Son of Former Guinea President Admits Part in Drug Smuggling Ring


The son of Guinea's late president has spoken for the first time since being taken into custody, accused of trafficking drugs from South America through the West African country. Ousmane Conte admitted involvement in the ring, but said he was not the head of the operation.

Saying he is in poor health and need of medical attention, Ousmane Conte, the son of Guinea's late president Lansana Conte, has confessed to a role in an apparent organized drug smuggling ring that has plagued the West African nation in recent years.

The younger Conte, in his first interview since being taken into custody late Monday, recognized his error in forming part of the scheme, in which a number of other former senior officials have also admitted to taking part. Conte stressed that he was not, in his words, the godfather of the ring.

Conte was arrested after his half-uncle implicated him in an appearance on public television before a nationwide audience. Saturnay Bangoura, younger brother of the former first lady, was detained along with a handful of other former officials of the Conte regime, after appearing on television to incriminate a number of others, including the younger Conte.

Among those arrested were the former heads of the federal highways division, the national police, and the economic and financial crimes unit, as well as a pair of judges.

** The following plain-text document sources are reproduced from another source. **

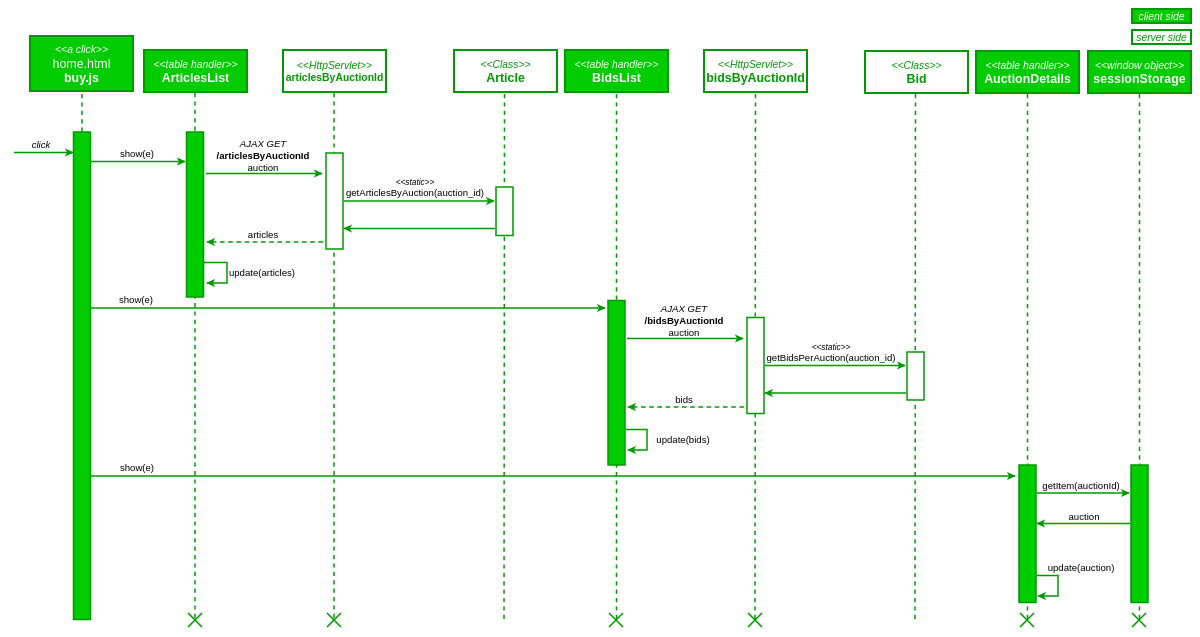
<!DOCTYPE html>
<html lang="en">
<head>
<meta charset="utf-8">
<title>Auction purchase sequence diagram</title>
<style>
:root {
  --client: #00cc00;
  --line: #009900;
  --paper: #ffffff;
  --ink: #000000;
}
* { box-sizing: border-box; margin: 0; padding: 0; }
html, body { width: 1200px; height: 637px; overflow: hidden; background: var(--paper); }
.diagram {
  position: relative; width: 1200px; height: 637px; overflow: hidden;
  font-family: "Liberation Sans", Arial, sans-serif; color: var(--ink);
}
.wires { position: absolute; left: 0; top: 0; display: block; }
.wires g { fill: none; stroke: var(--line); stroke-width: 1.5; }
.wires .lifelines { stroke-dasharray: 4.2 4.2; }
.wires .messages { marker-end: none; }
.wires .messages path { marker-end: url(#arrow); }
.wires .messages .reply { stroke-dasharray: 4.6 3.6; }
.wires .client-bars { fill: var(--client); }
.wires .server-bars { fill: var(--paper); }

.participant {
  position: absolute; left: var(--x); top: var(--y); width: 105px; height: 44px;
  display: flex; flex-direction: column; align-items: center; justify-content: center;
  border: 2px solid var(--line); white-space: nowrap;
  font-size: 12.4px; line-height: 14px;
}
.participant i { font-size: 10.35px; line-height: 13px; }
.participant.tall { height: 57px; }
.participant.tall i { line-height: 14px; }
.participant .compact { font-size: 10.4px; line-height: 12px; }
.client { background: var(--client); color: var(--paper); }
.server { background: var(--paper); color: var(--line); }

.legend {
  position: absolute; left: 1131px; top: 8px; width: 61px;
  display: flex; flex-direction: column; gap: 5px;
  font-size: 10.35px; font-style: italic; list-style: none;
}
.legend li {
  height: 16px; line-height: 13px; text-align: center; white-space: nowrap;
  border: 2px solid var(--line);
}

.label {
  position: absolute; left: var(--x); top: var(--y); transform: translateX(-50%);
  text-align: center; white-space: nowrap; font-size: 9.6px; line-height: 12px;
}
.label > * { display: block; }
.label small { font-size: 8.3px; line-height: 10px; font-style: italic; }
</style>
</head>
<body>
<main class="diagram">

  <svg class="wires" width="1200" height="637" viewBox="0 0 1200 637" aria-hidden="true">
    <defs>
      <marker id="arrow" viewBox="0 0 10 10" refX="9" refY="5" markerWidth="9" markerHeight="9" markerUnits="userSpaceOnUse" orient="auto">
        <path d="M0 0.5 L10 5 L0 9.5 L2.5 5 Z" fill="#009900"/>
      </marker>
      <path id="end" d="M-7 -7 L7 7 M7 -7 L-7 7"/>
    </defs>

    <g class="lifelines">
      <path d="M82 94V132"/>
      <path d="M195 93V619"/>
      <path d="M334 93V619"/>
      <path d="M504.500 94L504 620"/>
      <path d="M616.500 94V619"/>
      <path d="M755.500 94L755 619"/>
      <path d="M915.500 94L915 619"/>
      <path d="M1027.500 94V619"/>
      <path d="M1139.500 94V619"/>
    </g>

    <g class="endings">
      <use href="#end" x="195" y="620"/>
      <use href="#end" x="334" y="620"/>
      <use href="#end" x="616" y="620"/>
      <use href="#end" x="755" y="620"/>
      <use href="#end" x="1027" y="620"/>
      <use href="#end" x="1139" y="620"/>
    </g>

    <g class="client-bars">
      <rect x="73.500" y="132" width="17" height="487.500"/>
      <rect x="186.500" y="132" width="17" height="165"/>
      <rect x="608" y="300.500" width="17" height="164.500"/>
      <rect x="1019" y="465" width="17" height="137.500"/>
      <rect x="1131" y="465" width="17" height="137.500"/>
    </g>
    <g class="server-bars">
      <rect x="326" y="153" width="17" height="96"/>
      <rect x="496" y="187" width="17" height="48.500"/>
      <rect x="747" y="317.500" width="17" height="96"/>
      <rect x="907" y="352" width="17" height="48"/>
    </g>

    <g class="messages">
      <path d="M14 152.500H73"/>
      <path d="M91 161.500H185"/>
      <path d="M206 173.500H322"/>
      <path d="M344 201H494"/>
      <path d="M495 228.500H344"/>
      <path class="reply" d="M323 242H207"/>
      <path d="M204 262.500H227V283H207"/>
      <path d="M91 308H605"/>
      <path d="M627 338.500H743"/>
      <path d="M765 365.500H905"/>
      <path d="M906 393H765"/>
      <path class="reply" d="M744 407H628"/>
      <path d="M625 429.500H647V450H628"/>
      <path d="M91 476H1015"/>
      <path d="M1037 493H1129"/>
      <path d="M1130 523.500H1037"/>
      <path d="M1036 575.500H1058V596H1038"/>
    </g>
  </svg>

  <ul class="legend">
    <li class="client">client side</li>
    <li class="server">server side</li>
  </ul>

  <section class="participants">
    <div class="participant client tall" style="--x:29px;--y:35px"><i>&lt;&lt;a click&gt;&gt;</i><span>home.html</span><b>buy.js</b></div>
    <div class="participant client" style="--x:143px;--y:49px"><i>&lt;&lt;table handler&gt;&gt;</i><b>ArticlesList</b></div>
    <div class="participant server" style="--x:282px;--y:49px"><i>&lt;&lt;HttpServlet&gt;&gt;</i><b class="compact">articlesByAuctionId</b></div>
    <div class="participant server" style="--x:453px;--y:49px"><i>&lt;&lt;Class&gt;&gt;</i><b>Article</b></div>
    <div class="participant client" style="--x:564px;--y:49px"><i>&lt;&lt;table handler&gt;&gt;</i><b>BidsList</b></div>
    <div class="participant server" style="--x:703px;--y:49px"><i>&lt;&lt;HttpServlet&gt;&gt;</i><b>bidsByAuctionId</b></div>
    <div class="participant server" style="--x:864px;--y:50px"><i>&lt;&lt;Class&gt;&gt;</i><b>Bid</b></div>
    <div class="participant client" style="--x:975px;--y:50px"><i>&lt;&lt;table handler&gt;&gt;</i><b>AuctionDetails</b></div>
    <div class="participant client" style="--x:1087px;--y:50px"><i>&lt;&lt;window object&gt;&gt;</i><b>sessionStorage</b></div>
  </section>

  <section class="labels">
    <p class="label" style="--x:41px;--y:139px"><i>click</i></p>
    <p class="label" style="--x:137px;--y:148px">show(e)</p>
    <p class="label" style="--x:263px;--y:138px"><i>AJAX GET</i><b>/articlesByAuctionId</b><span>auction</span></p>
    <p class="label" style="--x:415px;--y:177px"><small>&lt;&lt;static&gt;&gt;</small><span>getArticlesByAuction(auction_id)</span></p>
    <p class="label" style="--x:263px;--y:229px">articles</p>
    <p class="label" style="--x:262px;--y:267px">update(articles)</p>

    <p class="label" style="--x:136px;--y:294px">show(e)</p>
    <p class="label" style="--x:684px;--y:303px"><i>AJAX GET</i><b>/bidsByAuctionId</b><span>auction</span></p>
    <p class="label" style="--x:831px;--y:342px"><small>&lt;&lt;static&gt;&gt;</small><span>getBidsPerAuction(auction_id)</span></p>
    <p class="label" style="--x:684px;--y:394px">bids</p>
    <p class="label" style="--x:683px;--y:434px">update(bids)</p>

    <p class="label" style="--x:137px;--y:462px">show(e)</p>
    <p class="label" style="--x:1081px;--y:480px">getItem(auctionId)</p>
    <p class="label" style="--x:1084px;--y:511px">auction</p>
    <p class="label" style="--x:1081px;--y:562px">update(auction)</p>
  </section>

</main>
</body>
</html>
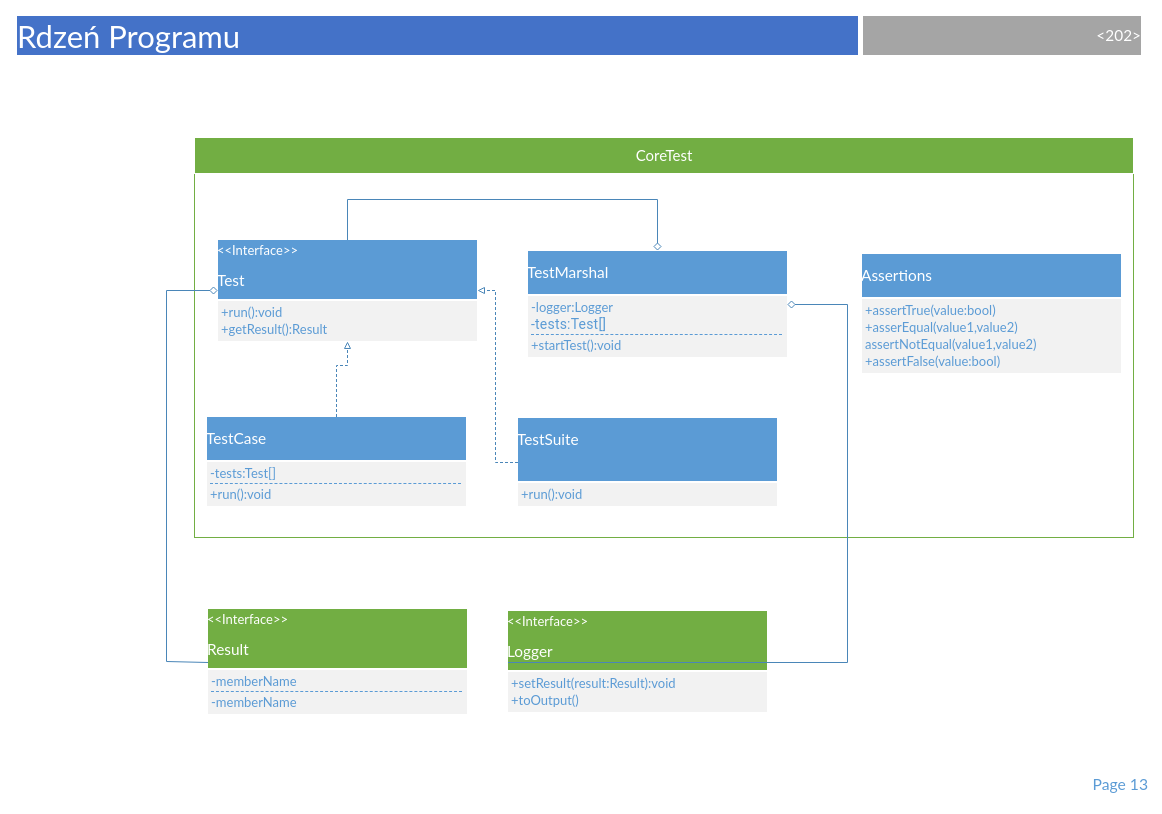
<!DOCTYPE html>
<html lang="pl">
<head>
<meta charset="utf-8">
<title>Rdzeń Programu</title>
<style>
:root {
  --title-blue: #4472c8;
  --title-grey: #a5a5a5;
  --class-blue: #5b9bd5;
  --package-green: #72ae43;
  --body-grey: #f2f2f2;
  --line: #4a86b8;
}
* { box-sizing: border-box; margin: 0; padding: 0; }
html, body { width: 1162px; height: 814px; overflow: hidden; background: #fff; }
body { font-family: Lato, Carlito, sans-serif; font-size: 15.4px; font-weight: 400; }
.slide { position: relative; width: 1162px; height: 814px; overflow: hidden; }
.slide-header {
  display: grid; grid-template-columns: 841px 278px; column-gap: 5px;
  padding: 16px 0 0 17px; color: #fff;
}
.slide-header > * { height: 39px; white-space: nowrap; }
.slide-header h1 { background: var(--title-blue); font-size: 31px; font-weight: 400; line-height: 41px; }
.slide-code { background: var(--title-grey); line-height: 39px; text-align: right; }
.package { position: absolute; left: 194px; top: 138px; width: 940px; height: 400px; display: flex; flex-direction: column; }
.package h2 {
  height: 35px; margin: 0 1px 1px; background: var(--package-green); color: #fff;
  font-size: 15px; font-weight: 400; line-height: 35px; text-align: center;
}
.package-frame { flex: 1; border: 1px solid var(--package-green); border-top: 0; }
.class-box { position: absolute; width: 259px; display: flex; flex-direction: column; gap: 2px; white-space: nowrap; }
.class-head { height: 43px; background: var(--class-blue); color: #fff; }
.class-head h3 { margin-left: -1px; font-size: 15.4px; font-weight: 400; line-height: 43px; }
.interface .class-head { height: 59px; }
.interface .class-head h3 { line-height: 38px; }
.stereotype { margin-left: -1px; font-size: 13px; line-height: 21px; }
.external .class-head { background: var(--package-green); }
.members { padding: 3px 5px 3px 3px; background: var(--body-grey); color: var(--class-blue); font-size: 13px; line-height: 17px; list-style: none; }
.members li { height: 17px; }
.members .operations { height: 21px; margin-top: 1px; padding-top: 2px; border-top: 1px dashed var(--class-blue); height: 20px; }
.members .array { font-family: Roboto, sans-serif; font-size: 14px; letter-spacing: 0.2px; }
#test { left: 218px; top: 240px; }
#test-marshal { left: 528px; top: 251px; }
#assertions { left: 862px; top: 254px; }
#test-case { left: 207px; top: 417px; }
#test-suite { left: 518px; top: 418px; }
#test-suite .class-head { height: 63px; }
#result { left: 208px; top: 609px; }
#logger { left: 508px; top: 611px; }
.connectors { position: absolute; left: 0; top: 0; fill: none; stroke: var(--line); stroke-width: 1; }
.connectors .realization { stroke-dasharray: 3 2; }
.connectors .end { fill: #fff; }
.page-number { position: absolute; right: 14px; top: 774px; color: var(--class-blue); font-size: 15.7px; line-height: 21px; }
</style>
</head>
<body>
<main class="slide">
  <header class="slide-header">
    <h1>Rdzeń Programu</h1>
    <p class="slide-code">&lt;202&gt;</p>
  </header>

  <section class="package">
    <h2>CoreTest</h2>
    <div class="package-frame"></div>
  </section>

  <article class="class-box interface" id="test">
    <div class="class-head"><p class="stereotype">&lt;&lt;Interface&gt;&gt;</p><h3>Test</h3></div>
    <ul class="members"><li>+run():void</li><li>+getResult():Result</li></ul>
  </article>

  <article class="class-box" id="test-marshal">
    <div class="class-head"><h3>TestMarshal</h3></div>
    <ul class="members"><li>-logger:Logger</li><li class="array">-tests:Test[]</li><li class="operations">+startTest():void</li></ul>
  </article>

  <article class="class-box" id="assertions">
    <div class="class-head"><h3>Assertions</h3></div>
    <ul class="members"><li>+assertTrue(value:bool)</li><li>+asserEqual(value1,value2)</li><li>assertNotEqual(value1,value2)</li><li>+assertFalse(value:bool)</li></ul>
  </article>

  <article class="class-box" id="test-case">
    <div class="class-head"><h3>TestCase</h3></div>
    <ul class="members"><li>-tests:Test[]</li><li class="operations">+run():void</li></ul>
  </article>

  <article class="class-box" id="test-suite">
    <div class="class-head"><h3>TestSuite</h3></div>
    <ul class="members"><li>+run():void</li></ul>
  </article>

  <article class="class-box interface external" id="result">
    <div class="class-head"><p class="stereotype">&lt;&lt;Interface&gt;&gt;</p><h3>Result</h3></div>
    <ul class="members"><li>-memberName</li><li class="operations">-memberName</li></ul>
  </article>

  <article class="class-box interface external" id="logger">
    <div class="class-head"><p class="stereotype">&lt;&lt;Interface&gt;&gt;</p><h3>Logger</h3></div>
    <ul class="members"><li>+setResult(result:Result):void</li><li>+toOutput()</li></ul>
  </article>

  <svg class="connectors" width="1162" height="814" viewBox="0 0 1162 814" aria-hidden="true">
    <defs>
      <polygon id="aggregation" class="end" points="-3.5,0 0,-3.5 3.5,0 0,3.5"/>
    </defs>
    <polyline points="347.5,240 347.5,199.5 657.5,199.5 657.5,243"/>
    <use href="#aggregation" x="657.5" y="246.5"/>
    <polyline points="210,290.5 166.5,290.5 166.5,661.5 208,662.5"/>
    <use href="#aggregation" x="213.5" y="290.5"/>
    <polyline points="795,304.5 847.5,304.5 847.5,662.5 508,662.5"/>
    <use href="#aggregation" x="791.5" y="304.5"/>
    <polyline class="realization" points="336.5,417 336.5,365.5 347.5,365.5 347.5,349"/>
    <polygon class="end" points="347.5,342.5 350.5,348.5 344.5,348.5"/>
    <polyline class="realization" points="518,462.5 495.5,462.5 495.5,290.5 485,290.5"/>
    <polygon class="end" points="478.5,290.5 484.5,287.5 484.5,293.5"/>
  </svg>

  <footer class="page-number">Page 13</footer>
</main>
</body>
</html>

They are alleged to have teamed with Colombian drug lords to transship millions of dollars worth of cocaine through West Africa en route to Europe.

Captain Moussa Camara, the current head of the Guinean government, has made the fight against drug smuggling a primary undertaking since seizing power late last year.

Captain Camara, who took power after the elder Conte's death in December, has said that those responsible for drug smuggling will appear before the nation to explain their actions.

The fact that the suspects have confessed without provocation, and on nationwide television, has led some Guineans and human rights observers to wonder if Guinea's new regime used torture to extract confessions. Some also worry that Captain Camara is using the drug war to settle political scores.

But Minister of Justice Siba Loalmalou said torture had not and would not be used against prisoners.

Loalmalou says the accused have the right to access lawyers, and in the case of Conte, to medical treatment. The minister said the detainees are also free to confess their wrong-doing to the people of Guinea, and ask for forgiveness.

Captain Camara has said the arrests are a first step in imposing rule of law in Guinea. Mr. Camara says he plans to preside over a transition phase leading to polls, which he has promised will take place sometime next year.

XS
SM
MD
LG